• _Records for processing_
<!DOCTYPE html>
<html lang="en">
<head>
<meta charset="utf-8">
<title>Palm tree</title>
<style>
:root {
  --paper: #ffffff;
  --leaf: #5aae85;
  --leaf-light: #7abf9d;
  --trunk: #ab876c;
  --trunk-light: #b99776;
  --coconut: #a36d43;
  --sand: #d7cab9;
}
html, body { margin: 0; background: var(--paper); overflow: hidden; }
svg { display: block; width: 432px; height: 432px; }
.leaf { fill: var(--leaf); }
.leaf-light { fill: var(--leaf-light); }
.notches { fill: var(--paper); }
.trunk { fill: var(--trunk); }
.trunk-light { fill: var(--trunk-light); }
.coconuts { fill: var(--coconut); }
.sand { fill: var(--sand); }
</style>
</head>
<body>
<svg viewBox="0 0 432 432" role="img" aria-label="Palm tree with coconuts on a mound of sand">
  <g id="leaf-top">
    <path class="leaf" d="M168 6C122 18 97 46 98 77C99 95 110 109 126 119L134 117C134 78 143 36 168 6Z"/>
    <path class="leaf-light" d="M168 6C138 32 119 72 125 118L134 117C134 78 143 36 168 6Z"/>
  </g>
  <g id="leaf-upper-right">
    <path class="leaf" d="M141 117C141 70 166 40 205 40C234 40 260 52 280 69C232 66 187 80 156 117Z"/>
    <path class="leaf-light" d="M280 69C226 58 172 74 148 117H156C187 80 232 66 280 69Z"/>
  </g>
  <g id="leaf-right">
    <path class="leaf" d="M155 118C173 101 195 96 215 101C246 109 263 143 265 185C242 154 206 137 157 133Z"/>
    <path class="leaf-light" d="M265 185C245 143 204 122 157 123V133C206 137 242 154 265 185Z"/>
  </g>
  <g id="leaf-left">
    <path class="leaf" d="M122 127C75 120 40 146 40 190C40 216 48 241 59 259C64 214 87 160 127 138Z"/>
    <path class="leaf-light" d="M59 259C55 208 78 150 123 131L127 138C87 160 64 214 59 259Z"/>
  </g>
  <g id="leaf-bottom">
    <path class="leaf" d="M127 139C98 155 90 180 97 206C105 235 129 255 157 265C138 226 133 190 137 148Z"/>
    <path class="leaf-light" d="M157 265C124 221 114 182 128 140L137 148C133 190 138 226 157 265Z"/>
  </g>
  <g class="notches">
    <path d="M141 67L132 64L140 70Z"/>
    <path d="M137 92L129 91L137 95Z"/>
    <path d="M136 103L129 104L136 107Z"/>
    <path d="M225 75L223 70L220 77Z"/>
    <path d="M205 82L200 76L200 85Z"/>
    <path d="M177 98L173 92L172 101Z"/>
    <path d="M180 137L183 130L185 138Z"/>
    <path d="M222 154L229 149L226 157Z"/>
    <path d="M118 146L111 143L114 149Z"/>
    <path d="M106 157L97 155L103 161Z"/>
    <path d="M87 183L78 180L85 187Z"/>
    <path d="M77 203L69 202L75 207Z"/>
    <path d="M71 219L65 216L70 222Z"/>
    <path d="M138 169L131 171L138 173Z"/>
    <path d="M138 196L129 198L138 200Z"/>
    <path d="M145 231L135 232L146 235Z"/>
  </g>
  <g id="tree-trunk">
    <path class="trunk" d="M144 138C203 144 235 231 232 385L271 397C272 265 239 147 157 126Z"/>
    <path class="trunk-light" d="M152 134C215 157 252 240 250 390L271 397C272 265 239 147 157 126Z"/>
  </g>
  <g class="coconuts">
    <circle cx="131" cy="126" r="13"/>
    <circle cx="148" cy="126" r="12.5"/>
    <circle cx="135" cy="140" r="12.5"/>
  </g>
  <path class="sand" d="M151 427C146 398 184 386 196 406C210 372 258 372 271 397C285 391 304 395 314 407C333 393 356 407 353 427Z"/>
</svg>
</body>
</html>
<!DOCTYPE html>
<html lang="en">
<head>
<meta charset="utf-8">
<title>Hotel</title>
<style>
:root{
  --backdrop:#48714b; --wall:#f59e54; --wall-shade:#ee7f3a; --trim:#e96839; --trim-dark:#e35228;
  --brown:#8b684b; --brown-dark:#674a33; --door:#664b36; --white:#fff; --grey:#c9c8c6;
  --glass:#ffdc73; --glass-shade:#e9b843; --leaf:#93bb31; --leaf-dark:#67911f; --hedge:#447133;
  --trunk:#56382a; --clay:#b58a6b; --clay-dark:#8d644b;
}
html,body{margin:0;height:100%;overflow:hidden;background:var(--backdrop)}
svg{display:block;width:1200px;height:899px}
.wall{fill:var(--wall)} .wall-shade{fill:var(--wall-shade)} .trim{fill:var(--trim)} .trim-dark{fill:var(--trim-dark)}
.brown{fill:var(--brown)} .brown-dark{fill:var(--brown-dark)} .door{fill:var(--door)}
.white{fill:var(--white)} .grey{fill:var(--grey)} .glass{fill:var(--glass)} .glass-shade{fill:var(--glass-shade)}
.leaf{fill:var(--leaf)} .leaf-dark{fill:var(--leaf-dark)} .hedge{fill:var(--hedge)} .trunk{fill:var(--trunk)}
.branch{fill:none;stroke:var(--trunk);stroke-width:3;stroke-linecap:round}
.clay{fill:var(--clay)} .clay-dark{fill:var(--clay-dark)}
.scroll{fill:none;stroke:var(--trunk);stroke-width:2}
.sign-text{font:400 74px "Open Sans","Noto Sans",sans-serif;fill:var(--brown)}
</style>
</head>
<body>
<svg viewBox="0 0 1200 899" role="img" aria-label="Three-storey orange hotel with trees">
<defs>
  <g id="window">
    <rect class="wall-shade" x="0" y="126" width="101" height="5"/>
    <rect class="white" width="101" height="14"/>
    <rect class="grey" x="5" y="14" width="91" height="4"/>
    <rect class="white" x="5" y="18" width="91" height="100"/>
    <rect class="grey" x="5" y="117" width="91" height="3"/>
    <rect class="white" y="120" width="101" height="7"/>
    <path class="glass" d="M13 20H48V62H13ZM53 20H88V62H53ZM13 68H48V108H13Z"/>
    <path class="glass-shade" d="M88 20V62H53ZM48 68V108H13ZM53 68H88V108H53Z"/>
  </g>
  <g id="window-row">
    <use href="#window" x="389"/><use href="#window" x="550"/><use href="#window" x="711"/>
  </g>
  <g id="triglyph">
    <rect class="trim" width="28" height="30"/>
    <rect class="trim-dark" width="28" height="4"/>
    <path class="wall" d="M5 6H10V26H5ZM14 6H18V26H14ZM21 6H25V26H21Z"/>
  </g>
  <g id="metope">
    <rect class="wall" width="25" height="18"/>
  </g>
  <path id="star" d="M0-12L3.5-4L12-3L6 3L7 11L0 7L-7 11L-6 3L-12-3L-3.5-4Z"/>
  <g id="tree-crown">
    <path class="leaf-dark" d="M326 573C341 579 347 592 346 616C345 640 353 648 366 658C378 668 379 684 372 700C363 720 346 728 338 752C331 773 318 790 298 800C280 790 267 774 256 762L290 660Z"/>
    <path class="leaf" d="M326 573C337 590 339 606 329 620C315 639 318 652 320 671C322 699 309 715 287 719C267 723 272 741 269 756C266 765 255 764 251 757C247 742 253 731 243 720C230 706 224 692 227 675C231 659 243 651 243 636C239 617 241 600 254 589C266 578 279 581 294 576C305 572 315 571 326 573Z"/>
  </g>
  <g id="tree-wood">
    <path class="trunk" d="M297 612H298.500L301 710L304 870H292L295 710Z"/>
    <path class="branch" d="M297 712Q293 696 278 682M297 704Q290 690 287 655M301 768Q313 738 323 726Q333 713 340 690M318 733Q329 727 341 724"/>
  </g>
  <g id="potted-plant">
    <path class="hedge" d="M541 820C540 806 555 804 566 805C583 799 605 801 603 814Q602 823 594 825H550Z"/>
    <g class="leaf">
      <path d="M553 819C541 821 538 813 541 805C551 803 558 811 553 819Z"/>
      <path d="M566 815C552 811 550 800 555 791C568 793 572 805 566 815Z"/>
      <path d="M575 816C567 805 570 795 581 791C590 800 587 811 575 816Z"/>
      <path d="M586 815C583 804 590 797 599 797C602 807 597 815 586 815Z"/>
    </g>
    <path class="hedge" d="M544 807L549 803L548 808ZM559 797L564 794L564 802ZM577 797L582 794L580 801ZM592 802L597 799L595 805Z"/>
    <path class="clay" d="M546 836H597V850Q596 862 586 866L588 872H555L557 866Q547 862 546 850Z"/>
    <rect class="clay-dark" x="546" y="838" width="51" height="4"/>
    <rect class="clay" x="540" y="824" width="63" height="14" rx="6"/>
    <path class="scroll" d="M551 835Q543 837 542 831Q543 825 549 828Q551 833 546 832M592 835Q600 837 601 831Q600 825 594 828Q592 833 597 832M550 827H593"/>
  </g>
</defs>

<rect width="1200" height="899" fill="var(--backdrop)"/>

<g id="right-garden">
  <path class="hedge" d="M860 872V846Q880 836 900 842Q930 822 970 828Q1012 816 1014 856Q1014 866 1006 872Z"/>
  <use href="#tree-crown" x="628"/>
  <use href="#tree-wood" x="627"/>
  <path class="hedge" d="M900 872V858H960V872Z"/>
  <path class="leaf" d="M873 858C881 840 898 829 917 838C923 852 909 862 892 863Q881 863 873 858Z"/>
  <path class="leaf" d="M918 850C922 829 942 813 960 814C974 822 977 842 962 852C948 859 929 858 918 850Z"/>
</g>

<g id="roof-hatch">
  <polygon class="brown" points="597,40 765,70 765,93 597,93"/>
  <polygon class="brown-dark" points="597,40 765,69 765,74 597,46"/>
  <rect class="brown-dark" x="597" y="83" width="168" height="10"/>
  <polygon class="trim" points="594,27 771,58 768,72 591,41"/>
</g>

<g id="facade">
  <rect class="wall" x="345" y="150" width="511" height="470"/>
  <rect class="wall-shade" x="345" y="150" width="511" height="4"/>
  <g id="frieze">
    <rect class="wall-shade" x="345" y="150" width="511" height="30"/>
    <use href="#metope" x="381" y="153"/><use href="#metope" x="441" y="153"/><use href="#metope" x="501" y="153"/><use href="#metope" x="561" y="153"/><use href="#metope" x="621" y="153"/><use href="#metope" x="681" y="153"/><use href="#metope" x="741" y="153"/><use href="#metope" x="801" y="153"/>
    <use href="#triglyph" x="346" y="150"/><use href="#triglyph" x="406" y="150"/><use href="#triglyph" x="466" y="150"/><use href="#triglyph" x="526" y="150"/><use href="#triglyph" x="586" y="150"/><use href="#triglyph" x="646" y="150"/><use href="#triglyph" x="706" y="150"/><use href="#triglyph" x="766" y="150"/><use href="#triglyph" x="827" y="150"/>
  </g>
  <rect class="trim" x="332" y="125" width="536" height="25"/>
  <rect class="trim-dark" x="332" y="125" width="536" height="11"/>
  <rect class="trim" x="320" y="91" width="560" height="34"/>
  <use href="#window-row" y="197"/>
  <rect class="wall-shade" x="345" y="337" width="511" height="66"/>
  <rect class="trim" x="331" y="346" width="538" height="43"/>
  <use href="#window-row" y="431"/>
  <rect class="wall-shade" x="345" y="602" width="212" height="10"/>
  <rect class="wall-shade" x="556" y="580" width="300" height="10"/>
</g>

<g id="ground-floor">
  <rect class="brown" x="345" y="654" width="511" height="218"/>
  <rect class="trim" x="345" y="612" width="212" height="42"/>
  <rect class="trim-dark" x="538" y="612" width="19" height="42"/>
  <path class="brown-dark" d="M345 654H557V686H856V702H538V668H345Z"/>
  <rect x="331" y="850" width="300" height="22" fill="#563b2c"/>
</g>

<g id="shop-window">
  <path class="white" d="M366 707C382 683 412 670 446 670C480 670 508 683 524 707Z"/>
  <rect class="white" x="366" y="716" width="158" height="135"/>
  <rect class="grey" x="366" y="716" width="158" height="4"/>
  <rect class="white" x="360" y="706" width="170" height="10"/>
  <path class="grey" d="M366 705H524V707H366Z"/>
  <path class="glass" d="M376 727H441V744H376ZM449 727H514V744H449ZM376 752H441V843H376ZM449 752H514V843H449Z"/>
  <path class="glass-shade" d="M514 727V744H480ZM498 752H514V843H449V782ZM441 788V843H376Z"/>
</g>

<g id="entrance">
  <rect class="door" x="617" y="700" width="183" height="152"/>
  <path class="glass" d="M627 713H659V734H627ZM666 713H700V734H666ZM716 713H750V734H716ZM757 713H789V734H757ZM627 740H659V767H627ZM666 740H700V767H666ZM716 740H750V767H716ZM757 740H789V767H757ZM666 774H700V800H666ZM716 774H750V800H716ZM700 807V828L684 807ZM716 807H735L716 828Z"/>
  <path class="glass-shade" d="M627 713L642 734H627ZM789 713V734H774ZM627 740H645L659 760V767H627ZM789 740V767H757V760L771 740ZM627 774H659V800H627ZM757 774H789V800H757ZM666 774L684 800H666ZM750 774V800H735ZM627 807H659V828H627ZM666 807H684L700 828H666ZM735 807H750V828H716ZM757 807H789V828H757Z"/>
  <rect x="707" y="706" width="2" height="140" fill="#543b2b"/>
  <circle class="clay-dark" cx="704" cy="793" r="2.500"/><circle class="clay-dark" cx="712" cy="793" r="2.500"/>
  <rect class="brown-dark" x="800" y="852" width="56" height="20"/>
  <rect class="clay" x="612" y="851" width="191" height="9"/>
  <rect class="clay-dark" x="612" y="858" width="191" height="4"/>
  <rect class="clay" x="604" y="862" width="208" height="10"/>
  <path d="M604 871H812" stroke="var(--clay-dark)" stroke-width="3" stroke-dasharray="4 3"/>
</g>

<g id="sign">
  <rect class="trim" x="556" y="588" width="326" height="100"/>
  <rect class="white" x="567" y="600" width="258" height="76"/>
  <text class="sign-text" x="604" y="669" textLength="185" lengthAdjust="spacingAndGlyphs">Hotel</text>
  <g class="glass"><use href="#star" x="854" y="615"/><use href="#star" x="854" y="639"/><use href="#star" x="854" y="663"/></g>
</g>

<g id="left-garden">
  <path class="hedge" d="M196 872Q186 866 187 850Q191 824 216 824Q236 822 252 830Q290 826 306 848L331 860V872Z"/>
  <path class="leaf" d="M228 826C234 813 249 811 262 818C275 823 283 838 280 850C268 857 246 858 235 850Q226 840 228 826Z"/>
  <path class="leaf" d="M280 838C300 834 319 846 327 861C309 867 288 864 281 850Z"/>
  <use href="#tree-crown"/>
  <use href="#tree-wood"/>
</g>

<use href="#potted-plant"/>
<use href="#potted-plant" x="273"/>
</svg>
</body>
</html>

• _What the exercise asks_
Each line above that contains the string "circle" should be copied.

• _Result for this task_
    <circle cx="131" cy="126" r="13"/>
    <circle cx="148" cy="126" r="12.5"/>
    <circle cx="135" cy="140" r="12.5"/>
  <circle class="clay-dark" cx="704" cy="793" r="2.500"/><circle class="clay-dark" cx="712" cy="793" r="2.500"/>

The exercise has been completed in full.